As a teenager, I was hooked on motor racing and became a frequent visitor to Brands Hatch in Kent. This ignited my passion for taking pictures, which I discovered I was good at. My first published pictures were of a sequence showing a Formula Ford rolling into the barriers. Quick reactions, a good panning technique and anticipation are skills I honed beside the track. And it is those same skills I use today to capture images of flying birds.
Taking a good shot of a bird in flight can seem daunting, and the smaller the bird the more difficult it becomes. Yet having some knowledge of bird behaviour goes a long way.
For example, ducks, geese and swans will send plenty of signals your way before they take flight. A shake or bob of the head is a signal to other birds in their group of impending departure – and a signal to you to get ready to capture take-off. Similarly, birds of prey will often defecate and ruffle their feathers before taking flight. These are just two examples of behaviour that, if you understand what you are seeing, will give you a head start.
Smaller birds can be attracted to a bird feeder or to water, and perches can be manipulated so flight photography is made easier.
If food is put out regularly, then individual birds are likely to have favoured approaches to the perch, offering a chance to capture the action as they approach. A technique I use for taking shots of garden birds in flight requires hanging three or more feeders for a few days and then removing all but one of the feeders when I’m ready to photograph them. This can create a queuing system and the birds will squabble among themselves for food. It will also encourage birds to hover and slow up as they look for a spot to land.
Using food to encourage birds to fly can be taken a step further at your local park. Try throwing bread to birds that are used to people. Ducks can be fed on one side of a lake, and then be tempted to fly to the other side if you change position. Being inventive can go a long way to devising a shot.
By visiting a park or photographing in your garden, you don’t necessarily need a long telephoto lens for capturing great shots. There are plenty of other opportunities, too, where shorter lenses are likely to be better for more interesting images, such as starlings coming in to roost in winter. These birds create those wonderful murmurations in the sky, with hotspots including Brighton Pier in East Sussex, Aberystwyth Pier in Ceredigion, Gretna in Dumfries and Galloway, and the Somerset Levels.
In order to take great shots of birds in flight, you need a good autofocus capability. Lens choice is key here, as too short a focal length and you will struggle for image size, while too long and it becomes more difficult to track a fast-flying bird through the viewfinder. I tend to use a 300mm or 400mm lens for most of my flight shots, and being able to handhold is a great advantage over trying to shoot from a tripod. However, having said that, a heavier 600mm or 800mm lens will work well on a gimbal head, where smooth panning can be achieved.
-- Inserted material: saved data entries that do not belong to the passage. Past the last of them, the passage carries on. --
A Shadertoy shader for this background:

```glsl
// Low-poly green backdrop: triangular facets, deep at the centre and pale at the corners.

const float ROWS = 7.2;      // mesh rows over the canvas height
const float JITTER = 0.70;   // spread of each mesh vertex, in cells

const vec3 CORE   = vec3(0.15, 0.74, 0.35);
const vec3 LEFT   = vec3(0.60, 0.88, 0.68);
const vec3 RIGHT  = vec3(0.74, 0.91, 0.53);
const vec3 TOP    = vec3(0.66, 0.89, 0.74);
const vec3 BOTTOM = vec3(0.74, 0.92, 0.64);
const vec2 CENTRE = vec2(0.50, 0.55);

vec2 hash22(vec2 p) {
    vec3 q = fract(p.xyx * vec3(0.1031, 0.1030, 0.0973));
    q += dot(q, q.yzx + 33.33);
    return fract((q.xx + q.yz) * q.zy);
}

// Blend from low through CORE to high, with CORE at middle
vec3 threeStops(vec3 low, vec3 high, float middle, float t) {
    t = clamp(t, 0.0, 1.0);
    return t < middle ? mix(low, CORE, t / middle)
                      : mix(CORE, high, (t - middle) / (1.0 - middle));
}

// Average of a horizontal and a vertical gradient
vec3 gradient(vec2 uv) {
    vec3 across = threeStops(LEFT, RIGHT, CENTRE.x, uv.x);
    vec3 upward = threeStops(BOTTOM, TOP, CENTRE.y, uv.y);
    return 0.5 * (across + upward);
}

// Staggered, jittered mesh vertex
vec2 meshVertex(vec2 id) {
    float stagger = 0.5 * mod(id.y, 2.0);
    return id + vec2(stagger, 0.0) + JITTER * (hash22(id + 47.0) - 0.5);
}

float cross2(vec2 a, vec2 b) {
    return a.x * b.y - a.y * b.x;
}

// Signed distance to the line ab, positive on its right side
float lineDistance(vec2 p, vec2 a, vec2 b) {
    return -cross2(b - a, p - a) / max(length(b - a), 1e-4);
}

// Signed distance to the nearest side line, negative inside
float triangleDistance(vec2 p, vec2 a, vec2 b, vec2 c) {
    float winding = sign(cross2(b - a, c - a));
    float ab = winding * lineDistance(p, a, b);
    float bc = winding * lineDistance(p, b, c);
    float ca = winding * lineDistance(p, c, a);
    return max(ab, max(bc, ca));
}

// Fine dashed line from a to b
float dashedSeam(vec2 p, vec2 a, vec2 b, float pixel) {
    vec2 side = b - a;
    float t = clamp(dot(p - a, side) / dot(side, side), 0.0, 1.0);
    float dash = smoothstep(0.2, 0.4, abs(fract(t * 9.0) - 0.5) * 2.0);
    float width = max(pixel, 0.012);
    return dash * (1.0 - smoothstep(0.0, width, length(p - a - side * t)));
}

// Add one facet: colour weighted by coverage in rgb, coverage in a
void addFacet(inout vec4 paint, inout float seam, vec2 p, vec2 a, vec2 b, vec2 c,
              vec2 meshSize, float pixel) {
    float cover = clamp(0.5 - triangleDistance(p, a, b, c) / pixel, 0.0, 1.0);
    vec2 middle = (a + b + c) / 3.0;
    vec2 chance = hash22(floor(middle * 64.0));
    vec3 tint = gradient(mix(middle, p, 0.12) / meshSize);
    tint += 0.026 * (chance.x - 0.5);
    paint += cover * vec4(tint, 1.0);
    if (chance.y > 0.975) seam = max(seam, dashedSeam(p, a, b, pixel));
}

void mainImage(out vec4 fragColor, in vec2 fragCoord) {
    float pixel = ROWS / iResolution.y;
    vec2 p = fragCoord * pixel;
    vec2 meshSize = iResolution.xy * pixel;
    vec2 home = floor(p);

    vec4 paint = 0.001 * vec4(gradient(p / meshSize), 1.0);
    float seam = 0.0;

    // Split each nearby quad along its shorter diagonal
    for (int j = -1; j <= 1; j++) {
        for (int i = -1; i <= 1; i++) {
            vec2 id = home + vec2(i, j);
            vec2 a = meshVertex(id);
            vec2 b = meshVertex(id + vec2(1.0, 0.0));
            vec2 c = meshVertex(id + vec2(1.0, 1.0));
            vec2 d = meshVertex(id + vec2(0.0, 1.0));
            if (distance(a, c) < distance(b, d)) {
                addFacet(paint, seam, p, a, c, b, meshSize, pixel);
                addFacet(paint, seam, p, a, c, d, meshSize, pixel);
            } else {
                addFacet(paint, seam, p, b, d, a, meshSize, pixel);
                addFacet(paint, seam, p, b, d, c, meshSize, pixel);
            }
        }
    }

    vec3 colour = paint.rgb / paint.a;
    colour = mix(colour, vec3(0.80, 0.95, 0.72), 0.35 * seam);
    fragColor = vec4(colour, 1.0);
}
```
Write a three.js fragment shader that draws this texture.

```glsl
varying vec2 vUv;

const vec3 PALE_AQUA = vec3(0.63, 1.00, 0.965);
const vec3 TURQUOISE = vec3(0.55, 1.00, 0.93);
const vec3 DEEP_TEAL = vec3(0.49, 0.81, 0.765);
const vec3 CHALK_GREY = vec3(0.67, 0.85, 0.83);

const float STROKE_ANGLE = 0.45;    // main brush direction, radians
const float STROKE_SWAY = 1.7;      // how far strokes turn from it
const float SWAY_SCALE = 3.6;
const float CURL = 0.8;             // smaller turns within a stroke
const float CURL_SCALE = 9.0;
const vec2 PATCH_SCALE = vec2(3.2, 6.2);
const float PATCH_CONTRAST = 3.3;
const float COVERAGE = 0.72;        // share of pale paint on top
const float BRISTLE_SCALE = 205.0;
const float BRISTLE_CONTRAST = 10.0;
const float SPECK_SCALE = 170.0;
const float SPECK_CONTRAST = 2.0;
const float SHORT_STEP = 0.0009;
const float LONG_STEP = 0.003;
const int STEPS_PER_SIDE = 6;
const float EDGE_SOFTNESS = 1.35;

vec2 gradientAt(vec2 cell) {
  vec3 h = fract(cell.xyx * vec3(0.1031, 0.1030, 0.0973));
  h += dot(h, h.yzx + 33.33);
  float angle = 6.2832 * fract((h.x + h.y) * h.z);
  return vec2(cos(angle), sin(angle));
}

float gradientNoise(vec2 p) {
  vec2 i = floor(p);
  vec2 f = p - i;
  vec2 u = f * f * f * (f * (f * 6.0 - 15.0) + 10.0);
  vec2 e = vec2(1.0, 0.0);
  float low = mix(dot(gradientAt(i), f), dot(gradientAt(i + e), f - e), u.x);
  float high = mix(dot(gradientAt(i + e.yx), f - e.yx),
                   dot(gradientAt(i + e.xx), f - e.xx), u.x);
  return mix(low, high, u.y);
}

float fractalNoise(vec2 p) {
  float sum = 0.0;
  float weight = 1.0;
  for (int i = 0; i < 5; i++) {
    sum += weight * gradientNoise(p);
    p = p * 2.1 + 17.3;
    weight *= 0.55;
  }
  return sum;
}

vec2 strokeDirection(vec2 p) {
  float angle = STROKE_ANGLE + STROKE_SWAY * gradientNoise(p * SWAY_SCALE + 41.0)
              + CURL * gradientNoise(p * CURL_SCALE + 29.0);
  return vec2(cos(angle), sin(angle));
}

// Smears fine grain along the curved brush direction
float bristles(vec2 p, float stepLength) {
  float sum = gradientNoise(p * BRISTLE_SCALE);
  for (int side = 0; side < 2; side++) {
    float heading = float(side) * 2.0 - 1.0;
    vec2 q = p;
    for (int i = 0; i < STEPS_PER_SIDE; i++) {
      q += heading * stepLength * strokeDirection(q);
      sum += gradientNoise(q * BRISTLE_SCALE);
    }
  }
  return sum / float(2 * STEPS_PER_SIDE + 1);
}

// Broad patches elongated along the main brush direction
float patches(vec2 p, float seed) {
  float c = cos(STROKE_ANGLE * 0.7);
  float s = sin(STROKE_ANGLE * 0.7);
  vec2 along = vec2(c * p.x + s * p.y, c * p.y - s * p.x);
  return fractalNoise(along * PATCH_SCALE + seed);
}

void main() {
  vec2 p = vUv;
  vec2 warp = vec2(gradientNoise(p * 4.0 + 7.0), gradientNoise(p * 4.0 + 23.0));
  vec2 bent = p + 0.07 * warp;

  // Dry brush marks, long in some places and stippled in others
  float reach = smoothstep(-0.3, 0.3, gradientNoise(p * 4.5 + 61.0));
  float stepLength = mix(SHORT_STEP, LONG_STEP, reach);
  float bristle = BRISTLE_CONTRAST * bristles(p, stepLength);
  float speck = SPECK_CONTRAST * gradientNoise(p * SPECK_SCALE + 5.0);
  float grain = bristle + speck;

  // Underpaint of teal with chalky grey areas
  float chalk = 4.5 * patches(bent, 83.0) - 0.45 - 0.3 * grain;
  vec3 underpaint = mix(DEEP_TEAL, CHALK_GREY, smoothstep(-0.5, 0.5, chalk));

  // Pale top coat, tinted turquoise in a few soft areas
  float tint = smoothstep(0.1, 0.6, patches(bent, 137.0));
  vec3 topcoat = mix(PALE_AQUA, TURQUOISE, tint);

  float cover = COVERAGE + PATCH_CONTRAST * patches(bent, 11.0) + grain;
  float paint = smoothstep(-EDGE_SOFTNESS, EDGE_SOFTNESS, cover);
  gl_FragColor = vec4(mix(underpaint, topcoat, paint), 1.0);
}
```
The intricacies of focus-point selection, along with the pros and cons of using the back-focus button, are much discussed among bird photographers. However, there are some basic tips that will increase your success rate.
You’ll want the camera to constantly update focus as you track your subject, so continuous AF is a given, but to ensure you maintain focus you need to keep the focus sensor on your subject as it moves. This is far easier when tracking a bird against a clear-blue sky than if your target is flying against hills or trees, as the more contrast there is between the subject and the background, the better the autofocus will work.
Some camera bodies allow you to activate clusters of sensors within the frame to help keep track of erratic flight. Different photographers use different techniques and you should experiment with your camera body’s capabilities. I tend to use one central focus sensor most of the time, but this is a personal preference, as is the use of the back-focus button, also known as rear focus.
Placement of your focusing sensor is crucial when photographing large birds in flight, as the aim is to have your subject’s eye sharp because this is the focal point in the picture to which a viewer’s eye is first drawn. It is easy to end up focusing on the end of the near wing, which may put the bird’s body in soft focus. To try to mitigate this, I use a large depth of field if I can with the light available.
For smaller birds, this is not so much of a problem unless they are filling the frame. Whatever depth of field you use, if you want sharp images, for birds larger than crows and ducks, you will be able to freeze wing movement with a shutter speed of 1/500sec or faster. For smaller birds, you will need 1/1000sec or more.
Finally, if your camera fires very rapidly, such as 10fps, and if you keep firing at a bird flying fast, you may not give your autofocus a chance to keep up. This is due to the autofocus sensors working at their optimum when the camera’s mirror is down. The faster the frame rate, the less time your autofocus has to keep up, so I suggest firing in short bursts while tracking your subject.
Blur or freeze?
You can create a different feel to a picture simply by freezing the action or allowing it to blur into a pleasing wash of colour. These pink-footed geese were feeding on a field for five days and would periodically take off as a flock. This allowed repeated opportunities to experiment with varying shutter speeds to create both blurs and sharp images.
For more guideance on photographing birds, see our guide to bird photograhpy.
One of the most widely published wildlife photographers in the world, David’s pictures appear on hundreds of book and magazine covers.
They have been used in just about every other conceivable way, from wine labels to being projected in New York’s Time Square.
Vist his website at: www.davidtipling.com